Required work: Word for word, write the records out again, but omit each picture.

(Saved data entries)
#####
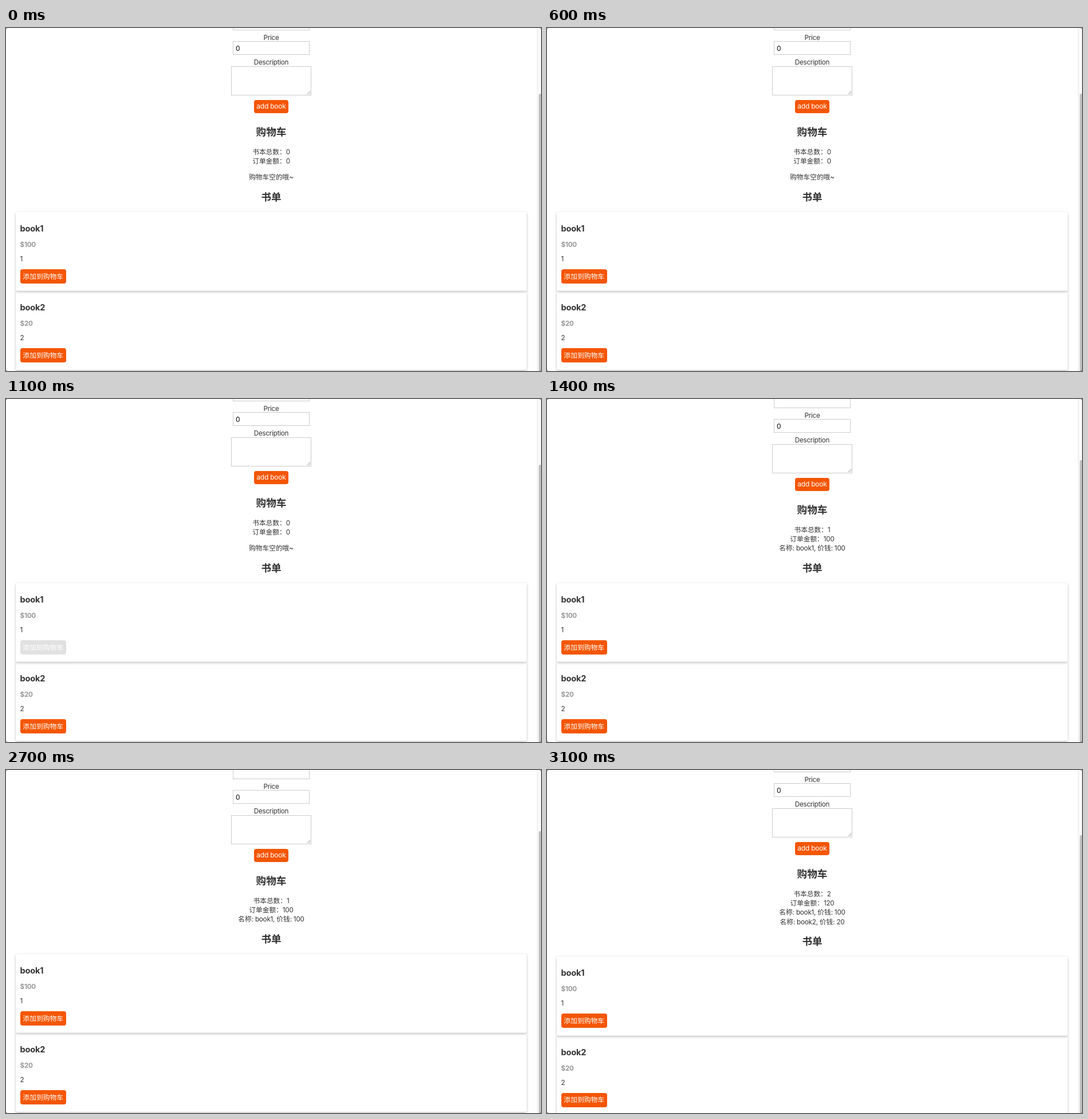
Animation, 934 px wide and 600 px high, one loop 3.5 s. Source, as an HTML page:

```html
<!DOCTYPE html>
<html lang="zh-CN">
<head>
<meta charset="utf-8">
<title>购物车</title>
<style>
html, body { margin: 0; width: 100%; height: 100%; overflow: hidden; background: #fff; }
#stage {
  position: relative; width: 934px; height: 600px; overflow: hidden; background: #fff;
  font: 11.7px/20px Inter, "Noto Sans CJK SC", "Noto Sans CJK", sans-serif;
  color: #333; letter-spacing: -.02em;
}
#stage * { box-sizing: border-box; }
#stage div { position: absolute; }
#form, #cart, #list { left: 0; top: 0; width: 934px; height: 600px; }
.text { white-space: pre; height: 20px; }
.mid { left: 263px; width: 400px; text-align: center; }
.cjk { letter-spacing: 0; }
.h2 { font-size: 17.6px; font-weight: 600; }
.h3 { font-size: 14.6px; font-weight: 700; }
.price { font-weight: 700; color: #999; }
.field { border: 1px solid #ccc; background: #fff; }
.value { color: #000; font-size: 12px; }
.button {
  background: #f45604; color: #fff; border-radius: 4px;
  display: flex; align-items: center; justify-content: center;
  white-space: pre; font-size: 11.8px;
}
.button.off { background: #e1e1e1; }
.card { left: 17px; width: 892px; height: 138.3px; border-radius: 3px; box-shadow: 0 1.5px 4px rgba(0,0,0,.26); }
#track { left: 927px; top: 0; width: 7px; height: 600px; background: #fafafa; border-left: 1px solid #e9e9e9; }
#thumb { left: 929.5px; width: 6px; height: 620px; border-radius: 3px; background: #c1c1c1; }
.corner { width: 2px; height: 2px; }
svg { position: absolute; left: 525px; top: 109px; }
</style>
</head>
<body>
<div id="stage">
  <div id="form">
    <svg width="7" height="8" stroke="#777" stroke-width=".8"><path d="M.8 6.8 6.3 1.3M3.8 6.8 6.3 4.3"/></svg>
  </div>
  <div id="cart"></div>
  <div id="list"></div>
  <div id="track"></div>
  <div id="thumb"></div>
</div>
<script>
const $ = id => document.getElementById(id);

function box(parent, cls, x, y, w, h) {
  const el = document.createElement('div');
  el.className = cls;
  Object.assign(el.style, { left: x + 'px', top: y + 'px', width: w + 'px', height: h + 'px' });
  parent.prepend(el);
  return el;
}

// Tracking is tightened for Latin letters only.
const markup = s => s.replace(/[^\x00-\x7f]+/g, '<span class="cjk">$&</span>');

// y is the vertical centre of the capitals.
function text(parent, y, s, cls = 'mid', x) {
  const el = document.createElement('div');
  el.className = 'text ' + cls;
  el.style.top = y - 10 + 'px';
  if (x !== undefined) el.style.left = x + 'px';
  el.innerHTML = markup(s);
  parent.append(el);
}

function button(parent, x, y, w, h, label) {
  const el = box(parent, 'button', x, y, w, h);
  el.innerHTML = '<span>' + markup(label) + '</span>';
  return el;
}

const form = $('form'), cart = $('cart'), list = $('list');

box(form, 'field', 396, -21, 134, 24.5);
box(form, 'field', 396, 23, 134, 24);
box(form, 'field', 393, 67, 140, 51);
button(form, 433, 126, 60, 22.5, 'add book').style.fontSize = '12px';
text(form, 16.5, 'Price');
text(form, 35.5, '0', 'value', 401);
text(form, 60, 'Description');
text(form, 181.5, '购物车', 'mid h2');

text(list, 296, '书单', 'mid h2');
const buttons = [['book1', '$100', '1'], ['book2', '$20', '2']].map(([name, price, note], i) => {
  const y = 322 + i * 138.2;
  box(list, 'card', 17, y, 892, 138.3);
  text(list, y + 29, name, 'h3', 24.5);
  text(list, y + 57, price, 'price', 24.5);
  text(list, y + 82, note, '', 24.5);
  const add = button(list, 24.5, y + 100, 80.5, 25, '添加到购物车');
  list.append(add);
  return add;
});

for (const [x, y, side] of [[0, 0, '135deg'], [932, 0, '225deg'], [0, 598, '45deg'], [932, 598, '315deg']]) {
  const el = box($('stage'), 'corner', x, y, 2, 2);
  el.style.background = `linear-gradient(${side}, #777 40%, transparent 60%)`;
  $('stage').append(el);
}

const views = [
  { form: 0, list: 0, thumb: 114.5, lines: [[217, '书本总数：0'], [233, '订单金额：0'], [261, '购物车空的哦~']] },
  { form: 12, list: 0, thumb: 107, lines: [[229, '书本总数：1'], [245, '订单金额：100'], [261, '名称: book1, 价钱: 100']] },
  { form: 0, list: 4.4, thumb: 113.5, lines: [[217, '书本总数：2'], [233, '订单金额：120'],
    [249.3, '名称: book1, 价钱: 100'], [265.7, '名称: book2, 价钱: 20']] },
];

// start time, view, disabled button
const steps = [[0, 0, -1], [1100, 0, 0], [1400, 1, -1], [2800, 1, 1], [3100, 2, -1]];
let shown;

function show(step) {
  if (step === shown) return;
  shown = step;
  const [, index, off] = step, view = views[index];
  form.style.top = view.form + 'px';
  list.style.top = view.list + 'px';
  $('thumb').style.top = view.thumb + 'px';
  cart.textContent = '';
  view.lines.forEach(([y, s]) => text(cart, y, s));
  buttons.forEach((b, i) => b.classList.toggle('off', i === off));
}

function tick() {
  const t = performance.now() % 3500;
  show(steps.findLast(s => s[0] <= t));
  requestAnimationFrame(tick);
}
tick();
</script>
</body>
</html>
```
#####
Response for this exercise:
Animation, 934 px wide and 600 px high, one loop 3.5 s. Source, as an HTML page:

```html
<!DOCTYPE html>
<html lang="zh-CN">
<head>
<meta charset="utf-8">
<title>购物车</title>
<style>
html, body { margin: 0; width: 100%; height: 100%; overflow: hidden; background: #fff; }
#stage {
  position: relative; width: 934px; height: 600px; overflow: hidden; background: #fff;
  font: 11.7px/20px Inter, "Noto Sans CJK SC", "Noto Sans CJK", sans-serif;
  color: #333; letter-spacing: -.02em;
}
#stage * { box-sizing: border-box; }
#stage div { position: absolute; }
#form, #cart, #list { left: 0; top: 0; width: 934px; height: 600px; }
.text { white-space: pre; height: 20px; }
.mid { left: 263px; width: 400px; text-align: center; }
.cjk { letter-spacing: 0; }
.h2 { font-size: 17.6px; font-weight: 600; }
.h3 { font-size: 14.6px; font-weight: 700; }
.price { font-weight: 700; color: #999; }
.field { border: 1px solid #ccc; background: #fff; }
.value { color: #000; font-size: 12px; }
.button {
  background: #f45604; color: #fff; border-radius: 4px;
  display: flex; align-items: center; justify-content: center;
  white-space: pre; font-size: 11.8px;
}
.button.off { background: #e1e1e1; }
.card { left: 17px; width: 892px; height: 138.3px; border-radius: 3px; box-shadow: 0 1.5px 4px rgba(0,0,0,.26); }
#track { left: 927px; top: 0; width: 7px; height: 600px; background: #fafafa; border-left: 1px solid #e9e9e9; }
#thumb { left: 929.5px; width: 6px; height: 620px; border-radius: 3px; background: #c1c1c1; }
.corner { width: 2px; height: 2px; }
svg { position: absolute; left: 525px; top: 109px; }
</style>
</head>
<body>
<div id="stage">
  <div id="form">
    <svg width="7" height="8" stroke="#777" stroke-width=".8"><path d="M.8 6.8 6.3 1.3M3.8 6.8 6.3 4.3"/></svg>
  </div>
  <div id="cart"></div>
  <div id="list"></div>
  <div id="track"></div>
  <div id="thumb"></div>
</div>
<script>
const $ = id => document.getElementById(id);

function box(parent, cls, x, y, w, h) {
  const el = document.createElement('div');
  el.className = cls;
  Object.assign(el.style, { left: x + 'px', top: y + 'px', width: w + 'px', height: h + 'px' });
  parent.prepend(el);
  return el;
}

// Tracking is tightened for Latin letters only.
const markup = s => s.replace(/[^\x00-\x7f]+/g, '<span class="cjk">$&</span>');

// y is the vertical centre of the capitals.
function text(parent, y, s, cls = 'mid', x) {
  const el = document.createElement('div');
  el.className = 'text ' + cls;
  el.style.top = y - 10 + 'px';
  if (x !== undefined) el.style.left = x + 'px';
  el.innerHTML = markup(s);
  parent.append(el);
}

function button(parent, x, y, w, h, label) {
  const el = box(parent, 'button', x, y, w, h);
  el.innerHTML = '<span>' + markup(label) + '</span>';
  return el;
}

const form = $('form'), cart = $('cart'), list = $('list');

box(form, 'field', 396, -21, 134, 24.5);
box(form, 'field', 396, 23, 134, 24);
box(form, 'field', 393, 67, 140, 51);
button(form, 433, 126, 60, 22.5, 'add book').style.fontSize = '12px';
text(form, 16.5, 'Price');
text(form, 35.5, '0', 'value', 401);
text(form, 60, 'Description');
text(form, 181.5, '购物车', 'mid h2');

text(list, 296, '书单', 'mid h2');
const buttons = [['book1', '$100', '1'], ['book2', '$20', '2']].map(([name, price, note], i) => {
  const y = 322 + i * 138.2;
  box(list, 'card', 17, y, 892, 138.3);
  text(list, y + 29, name, 'h3', 24.5);
  text(list, y + 57, price, 'price', 24.5);
  text(list, y + 82, note, '', 24.5);
  const add = button(list, 24.5, y + 100, 80.5, 25, '添加到购物车');
  list.append(add);
  return add;
});

for (const [x, y, side] of [[0, 0, '135deg'], [932, 0, '225deg'], [0, 598, '45deg'], [932, 598, '315deg']]) {
  const el = box($('stage'), 'corner', x, y, 2, 2);
  el.style.background = `linear-gradient(${side}, #777 40%, transparent 60%)`;
  $('stage').append(el);
}

const views = [
  { form: 0, list: 0, thumb: 114.5, lines: [[217, '书本总数：0'], [233, '订单金额：0'], [261, '购物车空的哦~']] },
  { form: 12, list: 0, thumb: 107, lines: [[229, '书本总数：1'], [245, '订单金额：100'], [261, '名称: book1, 价钱: 100']] },
  { form: 0, list: 4.4, thumb: 113.5, lines: [[217, '书本总数：2'], [233, '订单金额：120'],
    [249.3, '名称: book1, 价钱: 100'], [265.7, '名称: book2, 价钱: 20']] },
];

// start time, view, disabled button
const steps = [[0, 0, -1], [1100, 0, 0], [1400, 1, -1], [2800, 1, 1], [3100, 2, -1]];
let shown;

function show(step) {
  if (step === shown) return;
  shown = step;
  const [, index, off] = step, view = views[index];
  form.style.top = view.form + 'px';
  list.style.top = view.list + 'px';
  $('thumb').style.top = view.thumb + 'px';
  cart.textContent = '';
  view.lines.forEach(([y, s]) => text(cart, y, s));
  buttons.forEach((b, i) => b.classList.toggle('off', i === off));
}

function tick() {
  const t = performance.now() % 3500;
  show(steps.findLast(s => s[0] <= t));
  requestAnimationFrame(tick);
}
tick();
</script>
</body>
</html>
```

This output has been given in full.